“It’s going to be interesting,” said Steve Jenkins, Chair, Douglas County Commissioners. “There’s a lot future out there. It’s a huge asset for us to develop properly.”
Dan Sarles, Regional WSDOT Director said his agency is beginning to surplus approximately 77 acres, 28 of which are west of the trail, a process depending on interest from developers and state funding.
“We look to surplus all of the properties at fair market value, including to local agencies, such as the City and County,” he said.
Recreational plans are already proposed for the shoreline immediately south of Odabashian Bridge and at Porter’s Pond, the wooded waterfront just south of the 19th Street trailhead. The Chelan PUD committed to those plans in Exhibit R, a 1978 filing with FERC as part of relicensing the Rocky Reach Dam, according to Jim Huffman, Port of Douglas County Commissioner and former Chelan PUD employee.

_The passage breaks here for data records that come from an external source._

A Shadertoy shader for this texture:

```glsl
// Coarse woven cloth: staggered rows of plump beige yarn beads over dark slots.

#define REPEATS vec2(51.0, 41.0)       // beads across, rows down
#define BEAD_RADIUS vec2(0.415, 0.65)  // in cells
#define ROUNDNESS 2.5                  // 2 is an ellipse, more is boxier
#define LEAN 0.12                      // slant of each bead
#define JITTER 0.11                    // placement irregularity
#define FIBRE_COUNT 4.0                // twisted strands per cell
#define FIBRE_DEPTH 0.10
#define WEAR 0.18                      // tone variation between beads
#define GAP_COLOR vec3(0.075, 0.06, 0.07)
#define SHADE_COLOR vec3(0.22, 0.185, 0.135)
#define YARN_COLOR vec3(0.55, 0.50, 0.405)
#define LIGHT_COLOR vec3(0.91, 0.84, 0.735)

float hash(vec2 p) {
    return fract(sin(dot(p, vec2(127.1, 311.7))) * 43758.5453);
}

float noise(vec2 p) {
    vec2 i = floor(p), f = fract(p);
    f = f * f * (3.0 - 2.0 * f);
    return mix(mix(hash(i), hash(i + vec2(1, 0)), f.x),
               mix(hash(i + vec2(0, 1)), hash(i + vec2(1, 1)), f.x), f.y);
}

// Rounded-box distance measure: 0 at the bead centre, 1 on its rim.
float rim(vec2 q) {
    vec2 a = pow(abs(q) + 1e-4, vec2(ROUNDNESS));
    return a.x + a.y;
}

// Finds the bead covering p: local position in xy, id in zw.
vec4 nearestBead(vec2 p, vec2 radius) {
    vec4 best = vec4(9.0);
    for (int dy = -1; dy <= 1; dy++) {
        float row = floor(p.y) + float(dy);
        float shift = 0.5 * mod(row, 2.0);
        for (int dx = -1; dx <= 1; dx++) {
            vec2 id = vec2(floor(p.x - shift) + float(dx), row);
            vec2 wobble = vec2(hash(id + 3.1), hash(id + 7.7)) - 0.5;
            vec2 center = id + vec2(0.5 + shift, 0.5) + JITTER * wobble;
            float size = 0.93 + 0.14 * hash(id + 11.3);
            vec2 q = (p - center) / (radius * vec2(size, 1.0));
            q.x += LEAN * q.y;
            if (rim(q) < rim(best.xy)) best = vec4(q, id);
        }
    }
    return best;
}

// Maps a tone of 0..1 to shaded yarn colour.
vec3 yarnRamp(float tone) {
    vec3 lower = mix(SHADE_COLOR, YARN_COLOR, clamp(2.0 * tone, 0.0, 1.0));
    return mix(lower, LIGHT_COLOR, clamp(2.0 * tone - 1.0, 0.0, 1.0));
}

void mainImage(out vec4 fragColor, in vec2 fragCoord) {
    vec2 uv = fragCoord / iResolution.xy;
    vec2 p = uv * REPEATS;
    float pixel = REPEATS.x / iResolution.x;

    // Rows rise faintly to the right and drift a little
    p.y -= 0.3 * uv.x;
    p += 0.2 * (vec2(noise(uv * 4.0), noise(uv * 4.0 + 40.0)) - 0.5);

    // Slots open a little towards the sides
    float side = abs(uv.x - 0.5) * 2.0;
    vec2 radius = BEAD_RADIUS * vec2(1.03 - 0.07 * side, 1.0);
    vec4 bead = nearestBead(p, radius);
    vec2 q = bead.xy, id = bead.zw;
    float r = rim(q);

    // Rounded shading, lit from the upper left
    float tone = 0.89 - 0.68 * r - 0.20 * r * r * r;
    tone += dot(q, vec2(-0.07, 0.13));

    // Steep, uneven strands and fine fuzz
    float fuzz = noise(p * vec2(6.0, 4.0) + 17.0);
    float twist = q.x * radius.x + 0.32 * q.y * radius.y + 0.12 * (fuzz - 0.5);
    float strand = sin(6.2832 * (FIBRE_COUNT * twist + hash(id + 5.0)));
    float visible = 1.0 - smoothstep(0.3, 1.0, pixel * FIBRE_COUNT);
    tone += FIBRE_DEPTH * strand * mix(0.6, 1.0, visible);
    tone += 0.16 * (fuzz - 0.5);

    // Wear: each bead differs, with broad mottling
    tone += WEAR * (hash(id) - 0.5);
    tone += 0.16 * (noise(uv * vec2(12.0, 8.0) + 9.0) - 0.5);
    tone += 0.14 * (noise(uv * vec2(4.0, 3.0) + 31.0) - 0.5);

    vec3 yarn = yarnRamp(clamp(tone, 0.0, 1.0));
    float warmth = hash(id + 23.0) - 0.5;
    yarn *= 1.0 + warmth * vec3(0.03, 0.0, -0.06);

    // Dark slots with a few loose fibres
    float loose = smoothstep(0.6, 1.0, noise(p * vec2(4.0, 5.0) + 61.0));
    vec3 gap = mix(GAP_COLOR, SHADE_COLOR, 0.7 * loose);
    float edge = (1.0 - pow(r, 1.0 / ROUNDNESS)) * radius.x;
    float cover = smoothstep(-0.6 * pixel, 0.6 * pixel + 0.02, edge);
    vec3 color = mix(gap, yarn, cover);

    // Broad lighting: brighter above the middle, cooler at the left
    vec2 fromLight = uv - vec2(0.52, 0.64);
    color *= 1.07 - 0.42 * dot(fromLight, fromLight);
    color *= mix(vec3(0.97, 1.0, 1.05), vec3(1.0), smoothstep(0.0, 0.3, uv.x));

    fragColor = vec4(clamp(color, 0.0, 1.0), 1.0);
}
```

Huffman believes local public ownership creates an immediate opportunity to provide recreation consistent with preserving native habitat by limiting public access to planned recreational areas, And he believes the property transfer means the Chelan PUD could fulfill its mandate without having to pay money for land now in public ownership.
“The window of opportunity to accomplish [the recreational plans] could open and close quickly,” Huffman said. “The PUD, WSDOT and the local governments should initiate discussions in the near term.”
The County funded the Port of Douglas to conduct the North End Master Plan and Feasibility Study of the east end of the Odabashian Bridge to recommend the public and private investment needed for development. The primary study area is the land south of the bridge where views sweep across the Wenatchee and Columbia Rivers to the Cascades from empty parcels populated by for-sale signs. (See the map details at the Port of Douglas website).
“But development has largely been held up by inadequate utilities and transportation infrastructure, and the lack of a cohesive and cost-effective plan among several public entities to enable that work to get done,” said Lisa Parks, executive director of the Port of Douglas County.
Public input is wanted along with the preferences of present property owners and stakeholders. The plan is due in the fall of 2013. The public can contact the Port at 884-4700 or email@example.com.
Ownership of the trail is making changes for East Wenatchee. For example, tts going to require an expanded maintenance agreement with the Eastmont Metropolitan Park District, according to Lori Barnett, Director of Planning for the city.
“If there are blowouts or homeless camps, we’re responsible now,” she said. “We need to sit down with [the Park District] and work out new roles and responsibilities.”
Barnett said the City is also interested in three approximately-one-acre parcels to be surplused on 15th and 19th streets adjacent to the trail. The City could acquire any or all of those parcels for parks and recreation or improve infrastructure for private development. The City has funds from the sale of a riverfront view parcel to WSDOT for land south of George Sellar Bridge.
“What we do will depend on potential development, the value WSDOT assigns and other costs to see what is the biggest bank for our buck,” she said.
The grander visions of the trail articulated in earlier studies should begin immediately. A foundation to raise funds to preserve the native habitat west of the trail should be started. Historic sites exist on the east side where Native Americans have expressed interest in developing attractions for visitors. And everybody should be interested in an organization to administer the trail on both sides of the river and north to Lincoln Rock State Park.
The Trail could be an even greater asset and we need to fulfill our responsibilities now that we own it.